Large wood installation:
Large wood, including logs, logs with root wads, and slash (smaller woody material), is beneficial for river channel bank stability, aquatic habitat, and terrestrial habitat. Along the proposed channel alignment, large wood is placed on the outside meander bends where deeper pools will be constructed. These deep pools and cover provided by the root wads of the large wood provide necessary habitat and protection from predators for fish, turtles, and other aquatic organisms. Large wood placed on the margins of ponds and other off-channel open water areas can provide sunning habitat for turtles. Large wood on the wetland surface can provide additional habitat for terrestrial organisms that need large wood for cover.

Constructed microtopography provides a range of soil moisture conditions which in turn increases the diversity of wetland vegetation species. A wetland with a more varied topography and vegetation structure will provide a wider range of nesting/denning, rearing, feeding, and cover habitat. This varied topography also provides robust resiliency to climate change and changes in precipitation levels and thus groundwater levels.


Eastern amberwing dragonfly by Gerry Beetham

Native plantings:
We have observed that native seeds within the sand and underlying peat provide a rapid revegetation response once exposed to the appropriate moisture and sunlight conditions for each species. On recently-constructed restoration sites, researchers have found dozens of species of native plants growing within ~10×10-foot study plots, none of which were actively planted during construction.
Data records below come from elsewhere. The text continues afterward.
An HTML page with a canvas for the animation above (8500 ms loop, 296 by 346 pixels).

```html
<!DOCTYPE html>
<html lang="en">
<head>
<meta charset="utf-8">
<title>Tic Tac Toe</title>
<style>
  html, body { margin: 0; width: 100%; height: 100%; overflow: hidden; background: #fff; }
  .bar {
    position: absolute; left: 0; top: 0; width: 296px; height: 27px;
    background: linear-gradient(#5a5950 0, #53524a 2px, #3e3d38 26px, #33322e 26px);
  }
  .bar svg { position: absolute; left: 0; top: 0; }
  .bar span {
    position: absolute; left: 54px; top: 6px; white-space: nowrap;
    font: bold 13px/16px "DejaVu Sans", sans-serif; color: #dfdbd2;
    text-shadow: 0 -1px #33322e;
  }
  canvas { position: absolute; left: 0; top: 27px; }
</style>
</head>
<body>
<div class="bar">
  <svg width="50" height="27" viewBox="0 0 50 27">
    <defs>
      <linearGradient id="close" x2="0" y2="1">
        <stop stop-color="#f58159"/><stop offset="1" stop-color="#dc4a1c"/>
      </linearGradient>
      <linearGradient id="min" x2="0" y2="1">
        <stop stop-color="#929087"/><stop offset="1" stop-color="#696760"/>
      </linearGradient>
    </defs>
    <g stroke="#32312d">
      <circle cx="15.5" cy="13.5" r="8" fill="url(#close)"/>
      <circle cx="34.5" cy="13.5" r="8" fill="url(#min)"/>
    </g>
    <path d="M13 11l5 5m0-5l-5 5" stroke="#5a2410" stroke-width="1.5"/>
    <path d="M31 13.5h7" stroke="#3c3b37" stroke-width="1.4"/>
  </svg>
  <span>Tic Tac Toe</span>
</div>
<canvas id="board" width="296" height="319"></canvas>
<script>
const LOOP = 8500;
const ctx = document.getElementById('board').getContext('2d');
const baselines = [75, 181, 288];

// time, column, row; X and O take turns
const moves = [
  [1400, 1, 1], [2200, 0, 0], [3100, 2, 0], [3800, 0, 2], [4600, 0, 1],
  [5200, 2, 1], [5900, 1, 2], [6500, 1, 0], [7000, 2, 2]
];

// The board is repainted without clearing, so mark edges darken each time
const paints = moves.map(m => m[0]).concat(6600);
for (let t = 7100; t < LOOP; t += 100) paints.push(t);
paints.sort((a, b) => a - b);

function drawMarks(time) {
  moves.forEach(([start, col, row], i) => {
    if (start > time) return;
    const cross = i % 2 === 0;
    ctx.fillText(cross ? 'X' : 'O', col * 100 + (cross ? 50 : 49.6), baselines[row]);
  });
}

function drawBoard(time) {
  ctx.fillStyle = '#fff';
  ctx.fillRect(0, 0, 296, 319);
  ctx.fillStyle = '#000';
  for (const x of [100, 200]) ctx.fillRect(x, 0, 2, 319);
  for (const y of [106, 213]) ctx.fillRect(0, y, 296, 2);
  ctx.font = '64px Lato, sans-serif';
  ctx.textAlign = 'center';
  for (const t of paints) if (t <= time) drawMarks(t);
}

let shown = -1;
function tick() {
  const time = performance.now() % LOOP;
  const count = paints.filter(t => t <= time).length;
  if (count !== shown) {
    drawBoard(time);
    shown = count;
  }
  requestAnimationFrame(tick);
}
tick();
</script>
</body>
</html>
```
We often encourage spreading native transitional seed along the margins of the bogs where the bogs slope up to the roads to enhance growth in these areas. We also encourage the active planting of trees and shrubs in certain locations to move those areas along the trajectory of the proposed ecosystem. The trees and shrubs planted will mature to create a forested wetland, providing flood storage and important riparian habitat for mammals, birds, reptiles, and amphibians.

Recreational access:
Many restoration sites are also important open spaces for public enjoyment. While many farmers allowed neighbors and residents to walk around their bogs, and many others did so without permission, many restoration projects provide the opportunity to formalize this recreation and provide maintained trails. These trails may include wheelchair-accessible options, boardwalks across the wetland and river channels, overlooks, educational and, interpretive opportunities, or other amenities.